Alas, I’ve been instructed to “banish the word ‘very’ from my manuscript.” This word, along with other descriptive words like “extremely, ridiculously and amazingly.” Why? Because these words don’t give the reader any sort of real visual. There is always a stronger word to use. My thought to my editor was, “but why must we explain everything? Can’t we let our readers figure anything out for themselves or create whatever description they’d like themselves?” Her answer? “No.”

Her explanation and suggestions are this: If I say “the girl is very beautiful.” Denise says “the girl is either beautiful or she’s not. You can use a much better word.” Hence, if she’s THAT beautiful, well, “the girl is stunning.”

Along these same lines: “He is ridiculously funny.” Nope, he’s either funny or he’s not, or he’s HILARIOUS. “She is very cold.” If she is very cold, isn’t she “freezing? “She is very smart.” Actually, that means “she’s brilliant.” You get the idea.

Denise believes that as writers we must find ways to describe the situation visually to our readers. We must choose words that are stronger and have more description to them.

I agree and I’m very happy about her comments… Actually “I’m ecstatic!”

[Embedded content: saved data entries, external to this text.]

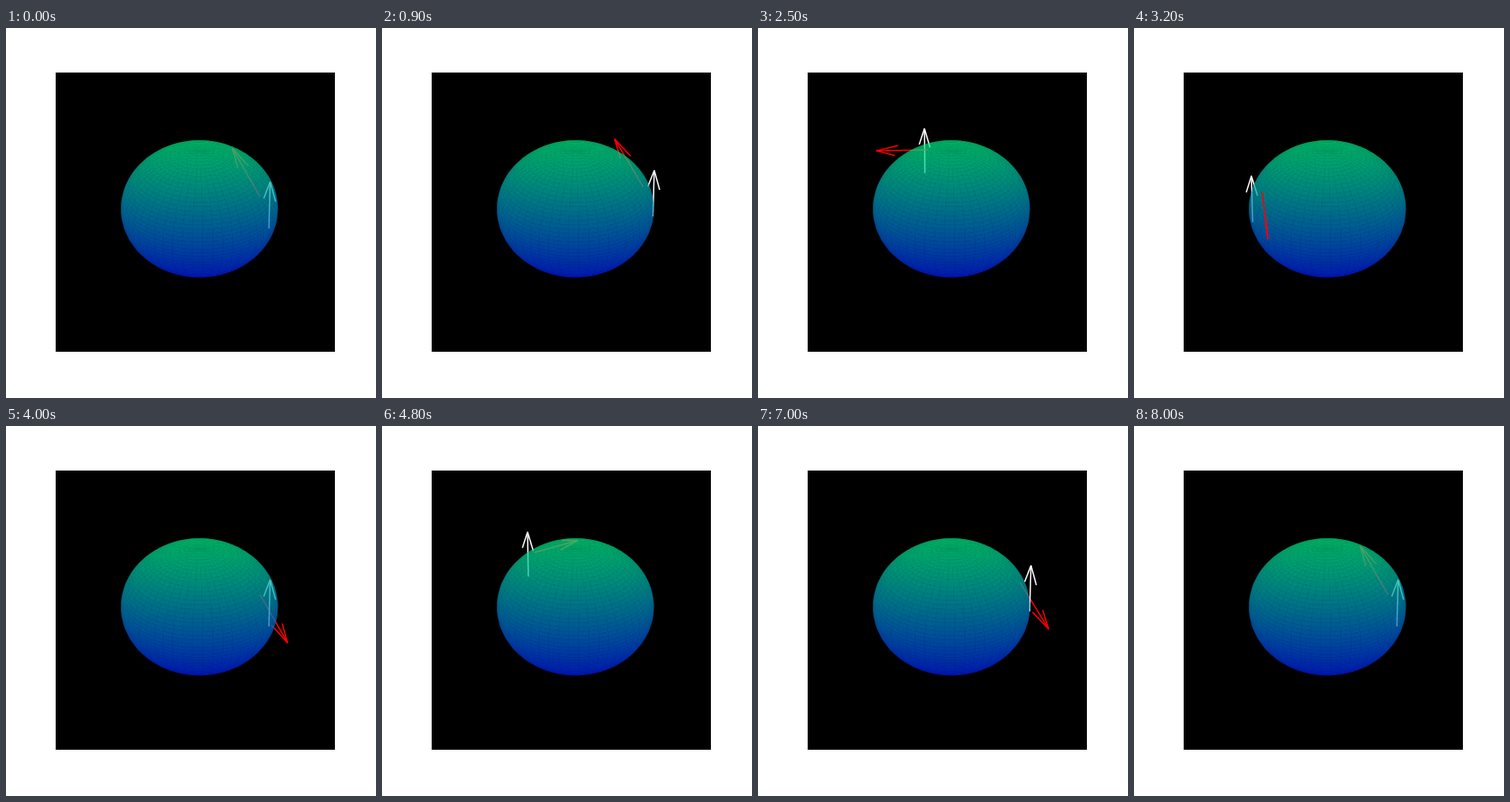
These frames come from a looping animation (432 by 432 pixels, 8.1 s). An HTML page with a canvas:

```html
<!DOCTYPE html>
<html lang="en">
<head>
<meta charset="utf-8">
<title>Parallel transport on a sphere</title>
<style>
html, body { margin: 0; width: 100%; height: 100%; overflow: hidden; background: #fff; }
canvas { display: block; width: 432px; height: 432px; }
</style>
</head>
<body>
<canvas id="stage" width="432" height="432"></canvas>
<script>
const SIZE = 432, FRAMES = 81, STEP = 100;
const { sin, cos, PI, hypot, atan2 } = Math;
const rad = deg => deg * PI / 180;
const BOX = { x: 58.32, y: 51.84, size: 326.16 };
const SCALE = BOX.size / 0.185;
const CX = BOX.x + BOX.size / 2 + SCALE * 0.0025;
const CY = BOX.y + BOX.size / 2 - SCALE * 0.0025;
const EYE = 10, RX = 0.5195, RZ = 0.43;
const C30 = cos(rad(30)), S30 = sin(rad(30));
const ALPHA = 0.5, MESH = 50;
const LENGTH = 0.8, HEAD = 0.4, SPREAD = rad(15);

// Perspective view from elevation 30, azimuth -60.
function project([x, y, z]) {
  const u = RX * (x * C30 + y * S30);
  const v = RX * (y * C30 - x * S30);
  const h = RZ * z;
  const depth = v * C30 - h * S30;
  const k = SCALE / (EYE + depth);
  return { x: CX + k * u, y: CY - k * (v * S30 + h * C30), depth };
}

const onSphere = (lat, lon) => [cos(lat) * cos(lon), cos(lat) * sin(lon), sin(lat)];

function makeSphere() {
  const canvas = document.createElement('canvas');
  canvas.width = canvas.height = SIZE;
  const g = canvas.getContext('2d');
  const facets = [];
  const lat = i => PI / 2 - PI * i / MESH;
  const lon = j => 2 * PI * j / MESH;
  let near = Infinity;
  for (let i = 0; i < MESH; i++) {
    for (let j = 0; j < MESH; j++) {
      const pts = [[i, j], [i + 1, j], [i + 1, j + 1], [i, j + 1]]
        .map(([a, b]) => project(onSphere(lat(a), lon(b))));
      near = Math.min(near, ...pts.map(p => p.depth));
      const depth = pts.reduce((sum, p) => sum + p.depth, 0) / 4;
      const level = ((sin(lat(i)) + sin(lat(i + 1))) / 2 + 1) / 2;
      facets.push({ pts, depth, level });
    }
  }
  facets.sort((a, b) => b.depth - a.depth);
  for (const { pts, level } of facets) {
    g.fillStyle = `rgba(0,${Math.round(255 * level)},${Math.round(255 * (1 - level / 2))},${ALPHA})`;
    g.beginPath();
    pts.forEach(p => g.lineTo(p.x, p.y));
    g.closePath();
    g.fill();
  }
  return { canvas, near };
}

// A north-pointing vector carried east along a latitude circle.
function makeArrow(lat, lon, color) {
  const turn = lon * sin(lat);
  const north = [-sin(lat) * cos(lon), -sin(lat) * sin(lon), cos(lat)];
  const east = [-sin(lon), cos(lon), 0];
  const dir = north.map((n, i) => n * cos(turn) + east[i] * sin(turn));
  const base = onSphere(lat, lon);
  const tip = base.map((b, i) => b + LENGTH * dir[i]);

  const flat = hypot(dir[0], dir[1]);
  const side = flat > 1e-9 ? [dir[0] / flat, dir[1] / flat] : [1, 0];
  const rise = atan2(dir[2], flat);
  const barb = angle => {
    const d = [side[0] * cos(angle), side[1] * cos(angle), sin(angle)];
    return tip.map((t, i) => t - LENGTH * HEAD * d[i]);
  };
  const end = project(tip);
  const starts = [base, barb(rise + SPREAD), barb(rise - SPREAD)].map(project);
  const depth = Math.min(end.depth, ...starts.map(p => p.depth));
  const draw = () => {
    ctx.strokeStyle = color;
    ctx.lineWidth = 1.5;
    for (const p of starts) {
      ctx.beginPath();
      ctx.moveTo(p.x, p.y);
      ctx.lineTo(end.x, end.y);
      ctx.stroke();
    }
  };
  return { depth, draw };
}

const ctx = document.getElementById('stage').getContext('2d');
const ball = makeSphere();
const sphere = { depth: ball.near, draw: () => ctx.drawImage(ball.canvas, 0, 0) };

function render(time) {
  const step = Math.floor(time / STEP) % FRAMES;
  const lon = 8 * PI * (step / (FRAMES - 1)) ** 2;
  ctx.fillStyle = '#fff';
  ctx.fillRect(0, 0, SIZE, SIZE);
  ctx.fillStyle = '#000';
  ctx.fillRect(58, 52, 326, 326);
  // Whole objects are layered by their nearest point.
  [sphere, makeArrow(0, lon, '#fff'), makeArrow(rad(30), lon, '#f00')]
    .sort((a, b) => b.depth - a.depth)
    .forEach(item => item.draw());
}

const start = performance.now();
function tick() {
  render(performance.now() - start);
  requestAnimationFrame(tick);
}
tick();
</script>
</body>
</html>
```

For anyone interested in working with a great editor – Denise is doing a special until Labor Day. Normally she charges $4 a page, but she’s only charging $2 a page, doublespaced, for your manuscript. If you wish to take your writing up to the next level and have a real writing coach work with you, with the work personalized specifically to your novel, I highly recommend her. Here’s her website: http://www.thomas-talks-to-me.com/editing/index.html